Compass, a collection of new and selected poems, by Erik Hansen is a lovely, quite book. Organized into three sections, labeled by a date and location, each of the 42 poems appears to be grounded in the speaker’s reality of the moment.
Almost every poem is written in lines that are succinct and visually short, taking up limited space on the page. I will admit that on first read I missed the beauty of this collection. It was while rereading “Honeysuckle Stone” that Hansen’s voice clicked. The short lines and limited punctuation, with the flowing “-ly” words and lack of hard stops give these poems a quiet, almost hunter’s tread feel. They are steady and soft.
The downside, which I succumbed to in my first read, is that they can be so quiet you might miss them.
I could talk about the natural imagery that is precise, or the progression from longer, more wide sweeping poems to simple, in the moment, pieces. But what really struck me was the beautiful and careful use of sound. “Hush” and “Raven” echo each other with the long “I” sound and the repeated bird imagery. The long “I” also appears in “Solstice,” which is one of my favorites. “Aerials” mimics the soaring images with an abundance of words with the “s” sound. The first four lines alone hit the sound hard; “High above the fields/And forests/Soaring the spring sky/Circles a pair of hawks.”
Once I got into what Hansen was doing, I really enjoyed this collection. I’d be happy to read more from this poet.
The Dog Eared Count for Compass:
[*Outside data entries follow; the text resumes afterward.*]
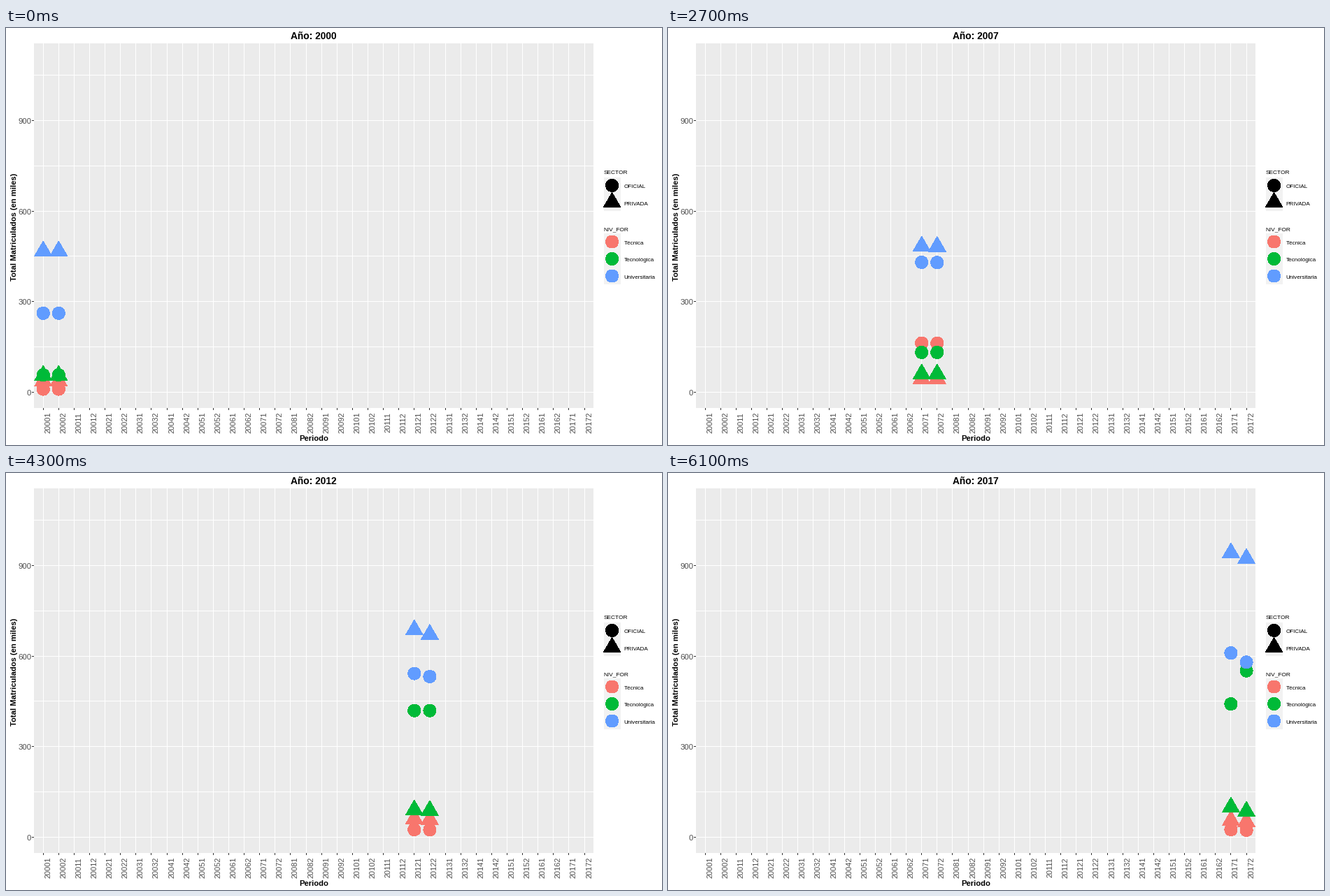
Animation, 938 px wide and 597 px high, one loop 8 s. Source, as a matplotlib script:

```python
import math

import matplotlib.pyplot as plt
import numpy as np
from matplotlib.animation import FuncAnimation
from matplotlib.patches import Circle, Polygon, Rectangle

W, H, DPI = 938, 597, 64
PT = 72 / DPI  # points per pixel
TICK_MS, LOOP_MS = 100, 8000
START_MS, STEP_MS, STEPS = 500, 200, 29
FIRST, LAST = 2000, 2017

RED, GREEN, BLUE = "#F8766D", "#00BA38", "#619CFF"
X0, DX = 53.2, 22.11
Y0, DY = 521, 0.4315
R = 8.5  # point size

# colour, is triangle, first-semester trend,
# second-semester dip around 2010 and change in the last year
SERIES = [
    (RED, False, {2000: 8, 2004: 47, 2007: 161, 2009: 140, 2010: 46, 2012: 23}, 0.2, -0.08),
    (RED, True, {2000: 34, 2010: 45, 2014: 72, 2017: 53}, 0.27, -0.08),
    (GREEN, False, {2000: 55, 2004: 83, 2007: 130, 2009: 232, 2010: 375,
                    2012: 418, 2014: 496, 2016: 500, 2017: 440}, 0, 0.25),
    (GREEN, True, {2000: 53, 2007: 58, 2014: 100, 2017: 97}, 0.13, -0.14),
    (BLUE, False, {2000: 260, 2007: 429, 2010: 480, 2012: 541, 2017: 609}, 0.11, -0.05),
    (BLUE, True, {2000: 466, 2004: 451, 2007: 482, 2010: 567, 2014: 804, 2017: 941}, 0.13, -0.02),
]
YEARS = np.arange(FIRST, LAST + 1)
KEY_STEPS = np.round((YEARS - FIRST) * STEPS / (LAST - FIRST))

fig = plt.figure(figsize=(W / DPI, H / DPI), dpi=DPI, facecolor="white")
ax = fig.add_axes([0, 0, 1, 1])
ax.set(xlim=(0, W), ylim=(H, 0))
ax.axis("off")


def box(x, y, w, h, color):
    ax.add_patch(Rectangle((x, y), w, h, fc=color, lw=0, aa=False, zorder=1))


def label(x, y, text, px, color="black", ha="left", rotation=0, weight="normal"):
    return ax.text(x, y, text, size=px * PT, color=color, ha=ha, va="baseline",
                   rotation=rotation, rotation_mode="anchor", weight=weight,
                   family="Liberation Sans", zorder=5)


def triangle_xy(x, y):
    top, side, base = 1.555 * R + 1, 1.347 * R + 0.87, 0.778 * R + 0.5
    return [(x, y - top), (x + side, y + base), (x - side, y + base)]


def point(x, y, color, is_triangle):
    style = dict(fc=color, lw=0, aa=False, zorder=3)
    patch = Polygon(triangle_xy(x, y), **style) if is_triangle else Circle((x, y), R + 0.5, **style)
    return ax.add_patch(patch)


def move(patch, x, y):
    if isinstance(patch, Circle):
        patch.center = x, y
    else:
        patch.set_xy(triangle_xy(x, y))


def enrolled(trend, dip, change, semester):
    values = np.interp(YEARS, list(trend), list(trend.values()))
    bump = np.exp(-((YEARS - 2010) / 1.5) ** 2)
    late = 1 - dip * bump + change * np.maximum(YEARS - LAST + 1, 0)
    return values * late if semester else values


# Panel, grid and axes
box(40, 22, 800, 522, "#EBEBEB")
for value in range(0, 1051, 150):
    y = math.floor(Y0 - DY * value)
    box(40, y, 800, 1, "white")
    if value % 300 == 0:
        box(37, y, 3, 1, "#333333")
        label(36.3, y + 5, str(value), 11.2, "#4D4D4D", "right")
for k in range(36):
    x = math.floor(X0 + DX * k)
    box(x, 22, 1, 522, "white")
    box(x, 544, 1, 3, "#333333")
    label(x + 10.5, 565, f"{FIRST + k // 2}{k % 2 + 1}", 11, "#4D4D4D", "center", 90)

title = label(439.7, 16, "", 13.8, ha="center", weight="bold")
label(440, 591, "Periodo", 11.3, ha="center", weight="bold")
label(15.3, 285, "Total Matriculados (en miles)", 11.2, ha="center", rotation=90, weight="bold")

# Legends
label(854.5, 209, "SECTOR", 8.4)
label(854.5, 290, "NIV_FOR", 8.4)
box(855, 214, 24, 48, "#F2F2F2")
box(855, 294, 24, 73, "#F2F2F2")
for y, text, color in [(225.4, "OFICIAL", "black"), (249.8, "PRIVADA", "black"),
                       (306, "Técnica", RED), (330.5, "Tecnológica", GREEN),
                       (355, "Universitaria", BLUE)]:
    point(866.6, y, color, text == "PRIVADA")
    label(883.3, y + 4, text, 8.1)

points = [(point(0, 0, color, is_triangle), semester, enrolled(trend, dip, change, semester))
          for color, is_triangle, trend, dip, change in SERIES for semester in (0, 1)]


def draw(frame):
    elapsed = frame * TICK_MS - START_MS
    step = min(max(elapsed // STEP_MS + 1, 0), STEPS)
    year = np.interp(step, KEY_STEPS, YEARS)
    for patch, semester, values in points:
        x = X0 + DX * (2 * (year - FIRST) + semester)
        move(patch, x, Y0 - 0.5 - DY * np.interp(year, YEARS, values))
    title.set_text(f"Año: {round(FIRST + (LAST - FIRST) * step / STEPS)}")
    return [title]


anim = FuncAnimation(fig, draw, frames=LOOP_MS // TICK_MS, interval=TICK_MS,
                     init_func=lambda: draw(0), repeat=True, repeat_delay=0)
plt.show()
```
Oxford, Storm Clouds Over Elsinore, Honeysuckle Stone, 5:30 A.M., Aerials, Infinity, Stars, Solstice, Hush, Ravens